§ PROBLEM DETAILS
The entries are to be output once more, word for word.

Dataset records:
|---|

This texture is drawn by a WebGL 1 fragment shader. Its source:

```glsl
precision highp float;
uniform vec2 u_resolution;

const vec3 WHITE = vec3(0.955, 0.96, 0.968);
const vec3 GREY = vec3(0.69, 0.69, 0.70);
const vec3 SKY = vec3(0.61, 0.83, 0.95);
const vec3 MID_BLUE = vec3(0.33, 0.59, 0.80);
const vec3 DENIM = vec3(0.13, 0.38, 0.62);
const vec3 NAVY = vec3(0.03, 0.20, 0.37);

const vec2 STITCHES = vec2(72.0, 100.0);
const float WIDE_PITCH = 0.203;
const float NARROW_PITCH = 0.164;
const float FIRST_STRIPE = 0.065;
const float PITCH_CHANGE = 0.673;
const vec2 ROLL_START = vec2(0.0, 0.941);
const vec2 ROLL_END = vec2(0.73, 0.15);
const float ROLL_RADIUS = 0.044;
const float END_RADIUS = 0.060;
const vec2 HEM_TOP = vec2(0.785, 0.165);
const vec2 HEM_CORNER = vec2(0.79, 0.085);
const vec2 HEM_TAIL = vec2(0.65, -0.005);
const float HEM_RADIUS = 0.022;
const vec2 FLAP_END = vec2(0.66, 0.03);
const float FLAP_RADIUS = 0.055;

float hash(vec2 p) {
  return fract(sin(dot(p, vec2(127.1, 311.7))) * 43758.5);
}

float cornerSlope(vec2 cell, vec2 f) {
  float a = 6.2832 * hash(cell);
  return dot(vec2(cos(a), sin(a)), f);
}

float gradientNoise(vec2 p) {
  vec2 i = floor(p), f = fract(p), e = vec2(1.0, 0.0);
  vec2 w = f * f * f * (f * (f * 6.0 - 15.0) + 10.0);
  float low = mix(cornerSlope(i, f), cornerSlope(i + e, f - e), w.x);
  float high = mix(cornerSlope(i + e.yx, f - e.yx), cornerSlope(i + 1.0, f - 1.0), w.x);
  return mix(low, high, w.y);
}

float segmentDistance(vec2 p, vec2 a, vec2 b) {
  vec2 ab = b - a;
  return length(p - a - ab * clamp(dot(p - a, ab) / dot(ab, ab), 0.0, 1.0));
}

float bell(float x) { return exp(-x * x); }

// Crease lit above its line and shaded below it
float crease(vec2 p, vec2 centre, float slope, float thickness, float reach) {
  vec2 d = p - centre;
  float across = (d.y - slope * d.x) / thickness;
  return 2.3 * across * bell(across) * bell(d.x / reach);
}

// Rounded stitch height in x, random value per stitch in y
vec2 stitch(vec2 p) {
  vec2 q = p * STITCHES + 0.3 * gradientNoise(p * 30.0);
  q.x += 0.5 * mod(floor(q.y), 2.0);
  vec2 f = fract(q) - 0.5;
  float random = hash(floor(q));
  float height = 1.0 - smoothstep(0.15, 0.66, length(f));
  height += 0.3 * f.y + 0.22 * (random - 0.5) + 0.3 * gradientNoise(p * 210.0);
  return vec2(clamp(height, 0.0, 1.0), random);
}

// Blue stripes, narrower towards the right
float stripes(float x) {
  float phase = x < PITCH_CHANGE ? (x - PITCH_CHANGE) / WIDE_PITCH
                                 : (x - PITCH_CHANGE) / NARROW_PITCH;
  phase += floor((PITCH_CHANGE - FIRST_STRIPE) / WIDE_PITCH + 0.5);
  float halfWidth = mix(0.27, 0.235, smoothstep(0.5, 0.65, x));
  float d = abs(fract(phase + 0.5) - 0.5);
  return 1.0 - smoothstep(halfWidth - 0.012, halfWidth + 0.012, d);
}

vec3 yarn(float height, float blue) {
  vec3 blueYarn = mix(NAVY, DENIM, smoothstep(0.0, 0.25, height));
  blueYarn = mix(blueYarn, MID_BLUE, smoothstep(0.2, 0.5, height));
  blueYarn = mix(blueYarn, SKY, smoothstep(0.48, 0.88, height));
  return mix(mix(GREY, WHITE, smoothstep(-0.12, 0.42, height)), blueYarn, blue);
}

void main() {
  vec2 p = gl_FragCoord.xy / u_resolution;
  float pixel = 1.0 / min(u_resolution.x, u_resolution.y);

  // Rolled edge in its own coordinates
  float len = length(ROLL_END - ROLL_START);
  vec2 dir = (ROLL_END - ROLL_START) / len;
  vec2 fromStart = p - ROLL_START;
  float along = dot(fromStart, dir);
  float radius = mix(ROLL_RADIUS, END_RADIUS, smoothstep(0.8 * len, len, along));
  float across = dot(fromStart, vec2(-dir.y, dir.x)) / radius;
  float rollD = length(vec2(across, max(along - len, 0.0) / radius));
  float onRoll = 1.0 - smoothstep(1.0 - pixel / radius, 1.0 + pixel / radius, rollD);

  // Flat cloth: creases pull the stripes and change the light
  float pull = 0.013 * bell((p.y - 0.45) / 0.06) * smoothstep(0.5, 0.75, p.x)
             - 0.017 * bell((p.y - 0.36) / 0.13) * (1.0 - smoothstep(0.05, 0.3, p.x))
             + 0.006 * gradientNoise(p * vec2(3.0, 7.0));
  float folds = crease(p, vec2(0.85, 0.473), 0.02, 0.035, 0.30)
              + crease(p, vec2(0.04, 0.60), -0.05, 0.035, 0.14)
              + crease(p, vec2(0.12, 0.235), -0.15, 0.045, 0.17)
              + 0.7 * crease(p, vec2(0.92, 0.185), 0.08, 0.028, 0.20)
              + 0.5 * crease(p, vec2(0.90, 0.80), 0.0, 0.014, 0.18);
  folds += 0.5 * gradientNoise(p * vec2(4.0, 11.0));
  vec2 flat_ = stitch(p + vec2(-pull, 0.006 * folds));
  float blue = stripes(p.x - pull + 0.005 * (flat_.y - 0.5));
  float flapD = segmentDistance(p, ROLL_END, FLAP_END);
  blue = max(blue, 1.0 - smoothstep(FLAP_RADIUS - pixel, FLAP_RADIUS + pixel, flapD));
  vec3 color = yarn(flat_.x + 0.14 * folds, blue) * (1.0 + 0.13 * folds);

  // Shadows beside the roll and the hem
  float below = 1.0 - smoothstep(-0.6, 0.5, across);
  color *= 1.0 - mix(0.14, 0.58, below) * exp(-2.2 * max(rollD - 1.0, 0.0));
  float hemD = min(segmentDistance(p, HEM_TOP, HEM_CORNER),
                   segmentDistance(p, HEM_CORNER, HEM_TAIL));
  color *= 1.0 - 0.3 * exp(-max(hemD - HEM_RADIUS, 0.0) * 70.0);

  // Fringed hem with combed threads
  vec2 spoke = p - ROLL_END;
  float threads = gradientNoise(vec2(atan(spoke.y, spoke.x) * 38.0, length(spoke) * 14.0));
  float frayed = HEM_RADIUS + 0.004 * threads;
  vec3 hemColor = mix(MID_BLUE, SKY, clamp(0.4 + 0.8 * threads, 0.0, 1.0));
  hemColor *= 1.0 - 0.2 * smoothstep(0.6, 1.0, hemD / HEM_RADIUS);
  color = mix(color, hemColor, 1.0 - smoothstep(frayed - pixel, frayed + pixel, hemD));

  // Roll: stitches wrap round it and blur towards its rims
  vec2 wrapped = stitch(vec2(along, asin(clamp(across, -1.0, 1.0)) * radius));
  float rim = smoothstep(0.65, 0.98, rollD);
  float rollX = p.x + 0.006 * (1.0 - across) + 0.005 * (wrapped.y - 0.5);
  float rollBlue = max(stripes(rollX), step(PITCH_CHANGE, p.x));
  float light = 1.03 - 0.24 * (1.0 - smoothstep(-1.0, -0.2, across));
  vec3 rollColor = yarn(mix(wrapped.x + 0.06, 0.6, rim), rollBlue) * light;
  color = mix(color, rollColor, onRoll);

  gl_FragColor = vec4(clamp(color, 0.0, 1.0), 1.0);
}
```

|---|

§ TASK ANSWER
This texture is drawn by a WebGL 1 fragment shader. Its source:

```glsl
precision highp float;
uniform vec2 u_resolution;

const vec3 WHITE = vec3(0.955, 0.96, 0.968);
const vec3 GREY = vec3(0.69, 0.69, 0.70);
const vec3 SKY = vec3(0.61, 0.83, 0.95);
const vec3 MID_BLUE = vec3(0.33, 0.59, 0.80);
const vec3 DENIM = vec3(0.13, 0.38, 0.62);
const vec3 NAVY = vec3(0.03, 0.20, 0.37);

const vec2 STITCHES = vec2(72.0, 100.0);
const float WIDE_PITCH = 0.203;
const float NARROW_PITCH = 0.164;
const float FIRST_STRIPE = 0.065;
const float PITCH_CHANGE = 0.673;
const vec2 ROLL_START = vec2(0.0, 0.941);
const vec2 ROLL_END = vec2(0.73, 0.15);
const float ROLL_RADIUS = 0.044;
const float END_RADIUS = 0.060;
const vec2 HEM_TOP = vec2(0.785, 0.165);
const vec2 HEM_CORNER = vec2(0.79, 0.085);
const vec2 HEM_TAIL = vec2(0.65, -0.005);
const float HEM_RADIUS = 0.022;
const vec2 FLAP_END = vec2(0.66, 0.03);
const float FLAP_RADIUS = 0.055;

float hash(vec2 p) {
  return fract(sin(dot(p, vec2(127.1, 311.7))) * 43758.5);
}

float cornerSlope(vec2 cell, vec2 f) {
  float a = 6.2832 * hash(cell);
  return dot(vec2(cos(a), sin(a)), f);
}

float gradientNoise(vec2 p) {
  vec2 i = floor(p), f = fract(p), e = vec2(1.0, 0.0);
  vec2 w = f * f * f * (f * (f * 6.0 - 15.0) + 10.0);
  float low = mix(cornerSlope(i, f), cornerSlope(i + e, f - e), w.x);
  float high = mix(cornerSlope(i + e.yx, f - e.yx), cornerSlope(i + 1.0, f - 1.0), w.x);
  return mix(low, high, w.y);
}

float segmentDistance(vec2 p, vec2 a, vec2 b) {
  vec2 ab = b - a;
  return length(p - a - ab * clamp(dot(p - a, ab) / dot(ab, ab), 0.0, 1.0));
}

float bell(float x) { return exp(-x * x); }

// Crease lit above its line and shaded below it
float crease(vec2 p, vec2 centre, float slope, float thickness, float reach) {
  vec2 d = p - centre;
  float across = (d.y - slope * d.x) / thickness;
  return 2.3 * across * bell(across) * bell(d.x / reach);
}

// Rounded stitch height in x, random value per stitch in y
vec2 stitch(vec2 p) {
  vec2 q = p * STITCHES + 0.3 * gradientNoise(p * 30.0);
  q.x += 0.5 * mod(floor(q.y), 2.0);
  vec2 f = fract(q) - 0.5;
  float random = hash(floor(q));
  float height = 1.0 - smoothstep(0.15, 0.66, length(f));
  height += 0.3 * f.y + 0.22 * (random - 0.5) + 0.3 * gradientNoise(p * 210.0);
  return vec2(clamp(height, 0.0, 1.0), random);
}

// Blue stripes, narrower towards the right
float stripes(float x) {
  float phase = x < PITCH_CHANGE ? (x - PITCH_CHANGE) / WIDE_PITCH
                                 : (x - PITCH_CHANGE) / NARROW_PITCH;
  phase += floor((PITCH_CHANGE - FIRST_STRIPE) / WIDE_PITCH + 0.5);
  float halfWidth = mix(0.27, 0.235, smoothstep(0.5, 0.65, x));
  float d = abs(fract(phase + 0.5) - 0.5);
  return 1.0 - smoothstep(halfWidth - 0.012, halfWidth + 0.012, d);
}

vec3 yarn(float height, float blue) {
  vec3 blueYarn = mix(NAVY, DENIM, smoothstep(0.0, 0.25, height));
  blueYarn = mix(blueYarn, MID_BLUE, smoothstep(0.2, 0.5, height));
  blueYarn = mix(blueYarn, SKY, smoothstep(0.48, 0.88, height));
  return mix(mix(GREY, WHITE, smoothstep(-0.12, 0.42, height)), blueYarn, blue);
}

void main() {
  vec2 p = gl_FragCoord.xy / u_resolution;
  float pixel = 1.0 / min(u_resolution.x, u_resolution.y);

  // Rolled edge in its own coordinates
  float len = length(ROLL_END - ROLL_START);
  vec2 dir = (ROLL_END - ROLL_START) / len;
  vec2 fromStart = p - ROLL_START;
  float along = dot(fromStart, dir);
  float radius = mix(ROLL_RADIUS, END_RADIUS, smoothstep(0.8 * len, len, along));
  float across = dot(fromStart, vec2(-dir.y, dir.x)) / radius;
  float rollD = length(vec2(across, max(along - len, 0.0) / radius));
  float onRoll = 1.0 - smoothstep(1.0 - pixel / radius, 1.0 + pixel / radius, rollD);

  // Flat cloth: creases pull the stripes and change the light
  float pull = 0.013 * bell((p.y - 0.45) / 0.06) * smoothstep(0.5, 0.75, p.x)
             - 0.017 * bell((p.y - 0.36) / 0.13) * (1.0 - smoothstep(0.05, 0.3, p.x))
             + 0.006 * gradientNoise(p * vec2(3.0, 7.0));
  float folds = crease(p, vec2(0.85, 0.473), 0.02, 0.035, 0.30)
              + crease(p, vec2(0.04, 0.60), -0.05, 0.035, 0.14)
              + crease(p, vec2(0.12, 0.235), -0.15, 0.045, 0.17)
              + 0.7 * crease(p, vec2(0.92, 0.185), 0.08, 0.028, 0.20)
              + 0.5 * crease(p, vec2(0.90, 0.80), 0.0, 0.014, 0.18);
  folds += 0.5 * gradientNoise(p * vec2(4.0, 11.0));
  vec2 flat_ = stitch(p + vec2(-pull, 0.006 * folds));
  float blue = stripes(p.x - pull + 0.005 * (flat_.y - 0.5));
  float flapD = segmentDistance(p, ROLL_END, FLAP_END);
  blue = max(blue, 1.0 - smoothstep(FLAP_RADIUS - pixel, FLAP_RADIUS + pixel, flapD));
  vec3 color = yarn(flat_.x + 0.14 * folds, blue) * (1.0 + 0.13 * folds);

  // Shadows beside the roll and the hem
  float below = 1.0 - smoothstep(-0.6, 0.5, across);
  color *= 1.0 - mix(0.14, 0.58, below) * exp(-2.2 * max(rollD - 1.0, 0.0));
  float hemD = min(segmentDistance(p, HEM_TOP, HEM_CORNER),
                   segmentDistance(p, HEM_CORNER, HEM_TAIL));
  color *= 1.0 - 0.3 * exp(-max(hemD - HEM_RADIUS, 0.0) * 70.0);

  // Fringed hem with combed threads
  vec2 spoke = p - ROLL_END;
  float threads = gradientNoise(vec2(atan(spoke.y, spoke.x) * 38.0, length(spoke) * 14.0));
  float frayed = HEM_RADIUS + 0.004 * threads;
  vec3 hemColor = mix(MID_BLUE, SKY, clamp(0.4 + 0.8 * threads, 0.0, 1.0));
  hemColor *= 1.0 - 0.2 * smoothstep(0.6, 1.0, hemD / HEM_RADIUS);
  color = mix(color, hemColor, 1.0 - smoothstep(frayed - pixel, frayed + pixel, hemD));

  // Roll: stitches wrap round it and blur towards its rims
  vec2 wrapped = stitch(vec2(along, asin(clamp(across, -1.0, 1.0)) * radius));
  float rim = smoothstep(0.65, 0.98, rollD);
  float rollX = p.x + 0.006 * (1.0 - across) + 0.005 * (wrapped.y - 0.5);
  float rollBlue = max(stripes(rollX), step(PITCH_CHANGE, p.x));
  float light = 1.03 - 0.24 * (1.0 - smoothstep(-1.0, -0.2, across));
  vec3 rollColor = yarn(mix(wrapped.x + 0.06, 0.6, rim), rollBlue) * light;
  color = mix(color, rollColor, onRoll);

  gl_FragColor = vec4(clamp(color, 0.0, 1.0), 1.0);
}
```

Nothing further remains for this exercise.